- _WHAT IS BEING ASKED_
Every entry is to be returned unchanged, and no picture is to be included.

- _Dataset entries_
▽

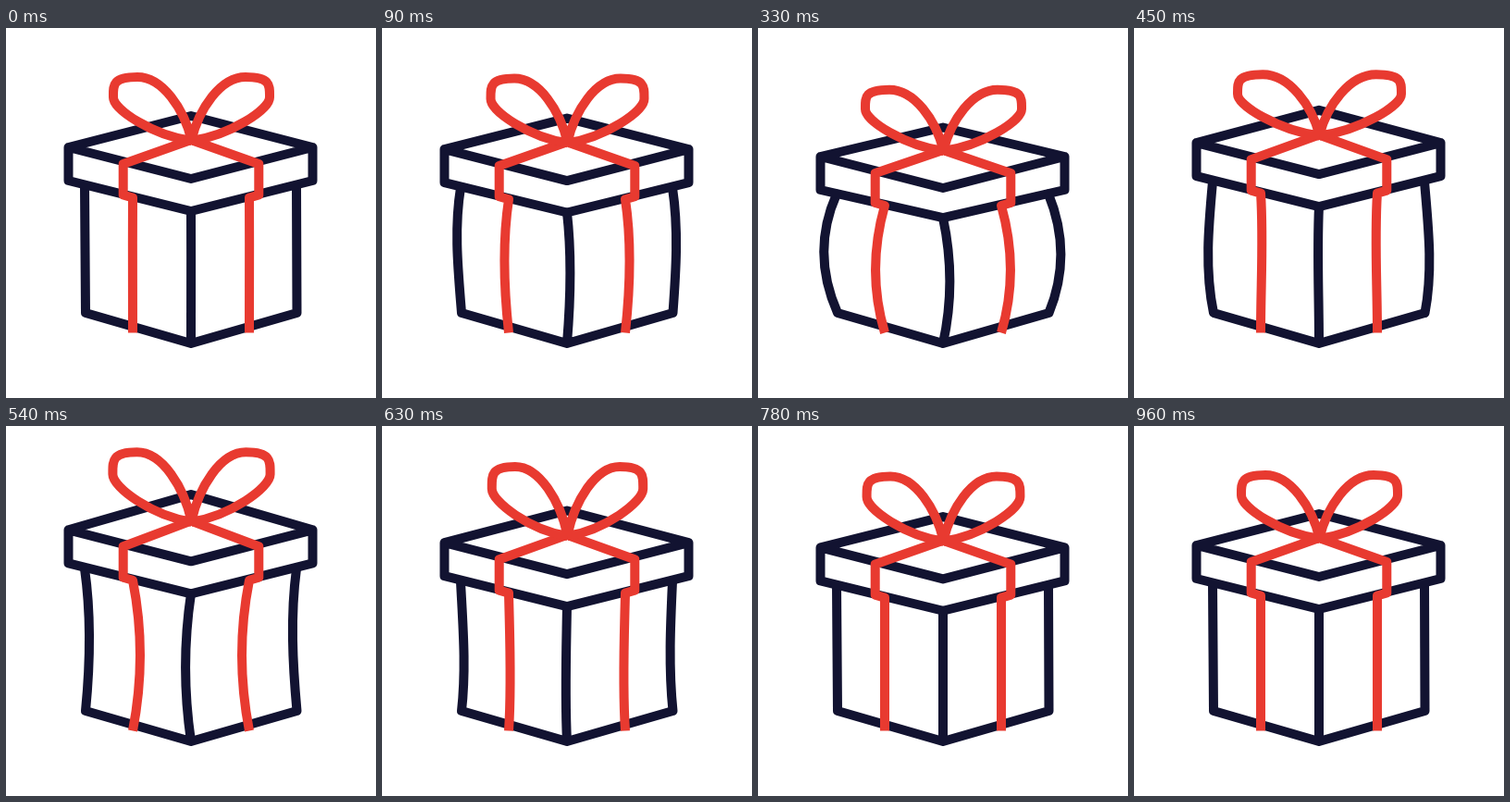
These frames come from a looping animation (400x400 px, 990 ms). An HTML page:

```html
<!DOCTYPE html>
<html lang="en">
<head>
<meta charset="utf-8">
<title>Gift box</title>
<style>
  html, body { margin: 0; width: 100%; height: 100%; overflow: hidden; background: #fff; }
  svg { display: block; width: 100%; height: 100%; }
  path { fill: none; stroke-width: 10; stroke-linejoin: round; }
  .box { stroke: #121331; stroke-linecap: round; }
  .ribbon { stroke: #e83a30; }
</style>
</head>
<body>
<svg viewBox="0 0 400 400">
  <path id="body" class="box"/>
  <path id="lid" class="box"/>
  <path id="straps" class="ribbon"/>
  <path id="bow" class="ribbon"/>
</svg>
<script>
const LOOP = 990, STEP = 30;
const PRESSED = 330, PEAK = 555, LANDED = 675, REST = 960;

const ease = u => (1 - Math.cos(Math.PI * Math.min(1, Math.max(0, u)))) / 2;

// Eases from value to value through [time, value] stops.
function track(t, start, ...stops) {
  let from = 0, value = start;
  for (const [to, next] of stops) {
    value += (next - value) * ease((t - from) / (to - from));
    if (t < to) break;
    from = to;
  }
  return value;
}

const drop = t => track(t, 0, [PRESSED - 30, 10], [PRESSED, 10], [PEAK, -17], [LANDED, 3.5], [REST, 0]);
const bowWidth = t => track(t, 1, [210, 0.953], [450, 1.047], [630, 0.967], [REST, 1]);
const bowHeight = t => track(t, 1, [210, 1.025], [PRESSED, 0.96], [450, 0.96], [PEAK, 1.1], [870, 1]);

// Bulge of the walls: 1 when pressed, -inward when stretched.
const bulge = (t, inward) => track(t, 0, [210, 1], [PRESSED, 1], [PEAK, -inward], [LANDED, 0]);

// Upright line from (x0, y0) to (x1, y1), bent sideways at its thirds.
function bent(x0, y0, x1, y1, upper, lower) {
  const h = (y1 - y0) / 3;
  return `${x0} ${y0}C${x0 + upper} ${y0 + h} ${x1 + lower} ${y1 - h} ${x1} ${y1}`;
}

function loop(dir, knot, sx, sy) {
  const p = (x, y) => `${200.5 + dir * x * sx} ${knot - y * sy}`;
  return `M${p(0, 0)}C${p(8, 33)} ${p(31, 68)} ${p(58.5, 68)}`
    + `S${p(84.5, 59)} ${p(84.5, 46)}S${p(42, 5)} ${p(0, -1)}`;
}

function strap(dir, knot, y, under, upper, lower) {
  const x = 200 + dir * 63, edge = 200 + dir * 73.3;
  return `M200 ${knot}L${edge} ${147 + y}V${180.5 + under}L${x} ${183.5 + under}L`
    + bent(x, 183.5 + under, x, 329.5, dir * upper, dir * lower);
}

const set = (id, d) => document.getElementById(id).setAttribute('d', d);

function draw(t) {
  const y = drop(t);
  const squash = Math.max(0, y);
  const under = y - squash * 0.15, front = 198 + y - squash * 0.28;
  const knot = 121 + y * 1.1, back = 95 + y * 1.25;

  // Sides trail the lid slightly; straps and front edge lead it.
  const top = bulge(t, 0.4), low = bulge(t - 30, 0.4);
  const lead = bulge(t + 20, 0.8), mid = bulge(t, 0.8);

  set('body', 'M' + bent(85, 171 + under, 86, 308, -19 * top, -19 * low)
    + 'L200 341L314.5 308'
    + 'M' + bent(314, 171 + under, 314.5, 308, 17.5 * top, 17.5 * low)
    + 'M' + bent(200, front, 200, 341, 10 * lead, 10 * mid));

  set('lid', `M67.5 ${129 + y}L200 ${back}L331.5 ${129 + y}L200 ${163 + y}Z`
    + `V${165 + y}L200 ${front}L331.5 ${165 + y}V${129 + y}`);

  set('straps', [-1, 1].map(dir => strap(dir, knot, y, under, 13.5 * lead, 13.5 * mid)).join(''));
  set('bow', [-1, 1].map(dir => loop(dir, knot, bowWidth(t), bowHeight(t))).join(''));
}

function tick() {
  const t = performance.now() % LOOP;
  draw(Math.floor(t / STEP) * STEP);
  requestAnimationFrame(tick);
}
tick();
</script>
</body>
</html>
```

△

- _OUTPUT OF THE EXERCISE_
These frames come from a looping animation (400x400 px, 990 ms). An HTML page:

```html
<!DOCTYPE html>
<html lang="en">
<head>
<meta charset="utf-8">
<title>Gift box</title>
<style>
  html, body { margin: 0; width: 100%; height: 100%; overflow: hidden; background: #fff; }
  svg { display: block; width: 100%; height: 100%; }
  path { fill: none; stroke-width: 10; stroke-linejoin: round; }
  .box { stroke: #121331; stroke-linecap: round; }
  .ribbon { stroke: #e83a30; }
</style>
</head>
<body>
<svg viewBox="0 0 400 400">
  <path id="body" class="box"/>
  <path id="lid" class="box"/>
  <path id="straps" class="ribbon"/>
  <path id="bow" class="ribbon"/>
</svg>
<script>
const LOOP = 990, STEP = 30;
const PRESSED = 330, PEAK = 555, LANDED = 675, REST = 960;

const ease = u => (1 - Math.cos(Math.PI * Math.min(1, Math.max(0, u)))) / 2;

// Eases from value to value through [time, value] stops.
function track(t, start, ...stops) {
  let from = 0, value = start;
  for (const [to, next] of stops) {
    value += (next - value) * ease((t - from) / (to - from));
    if (t < to) break;
    from = to;
  }
  return value;
}

const drop = t => track(t, 0, [PRESSED - 30, 10], [PRESSED, 10], [PEAK, -17], [LANDED, 3.5], [REST, 0]);
const bowWidth = t => track(t, 1, [210, 0.953], [450, 1.047], [630, 0.967], [REST, 1]);
const bowHeight = t => track(t, 1, [210, 1.025], [PRESSED, 0.96], [450, 0.96], [PEAK, 1.1], [870, 1]);

// Bulge of the walls: 1 when pressed, -inward when stretched.
const bulge = (t, inward) => track(t, 0, [210, 1], [PRESSED, 1], [PEAK, -inward], [LANDED, 0]);

// Upright line from (x0, y0) to (x1, y1), bent sideways at its thirds.
function bent(x0, y0, x1, y1, upper, lower) {
  const h = (y1 - y0) / 3;
  return `${x0} ${y0}C${x0 + upper} ${y0 + h} ${x1 + lower} ${y1 - h} ${x1} ${y1}`;
}

function loop(dir, knot, sx, sy) {
  const p = (x, y) => `${200.5 + dir * x * sx} ${knot - y * sy}`;
  return `M${p(0, 0)}C${p(8, 33)} ${p(31, 68)} ${p(58.5, 68)}`
    + `S${p(84.5, 59)} ${p(84.5, 46)}S${p(42, 5)} ${p(0, -1)}`;
}

function strap(dir, knot, y, under, upper, lower) {
  const x = 200 + dir * 63, edge = 200 + dir * 73.3;
  return `M200 ${knot}L${edge} ${147 + y}V${180.5 + under}L${x} ${183.5 + under}L`
    + bent(x, 183.5 + under, x, 329.5, dir * upper, dir * lower);
}

const set = (id, d) => document.getElementById(id).setAttribute('d', d);

function draw(t) {
  const y = drop(t);
  const squash = Math.max(0, y);
  const under = y - squash * 0.15, front = 198 + y - squash * 0.28;
  const knot = 121 + y * 1.1, back = 95 + y * 1.25;

  // Sides trail the lid slightly; straps and front edge lead it.
  const top = bulge(t, 0.4), low = bulge(t - 30, 0.4);
  const lead = bulge(t + 20, 0.8), mid = bulge(t, 0.8);

  set('body', 'M' + bent(85, 171 + under, 86, 308, -19 * top, -19 * low)
    + 'L200 341L314.5 308'
    + 'M' + bent(314, 171 + under, 314.5, 308, 17.5 * top, 17.5 * low)
    + 'M' + bent(200, front, 200, 341, 10 * lead, 10 * mid));

  set('lid', `M67.5 ${129 + y}L200 ${back}L331.5 ${129 + y}L200 ${163 + y}Z`
    + `V${165 + y}L200 ${front}L331.5 ${165 + y}V${129 + y}`);

  set('straps', [-1, 1].map(dir => strap(dir, knot, y, under, 13.5 * lead, 13.5 * mid)).join(''));
  set('bow', [-1, 1].map(dir => loop(dir, knot, bowWidth(t), bowHeight(t))).join(''));
}

function tick() {
  const t = performance.now() % LOOP;
  draw(Math.floor(t / STEP) * STEP);
  requestAnimationFrame(tick);
}
tick();
</script>
</body>
</html>
```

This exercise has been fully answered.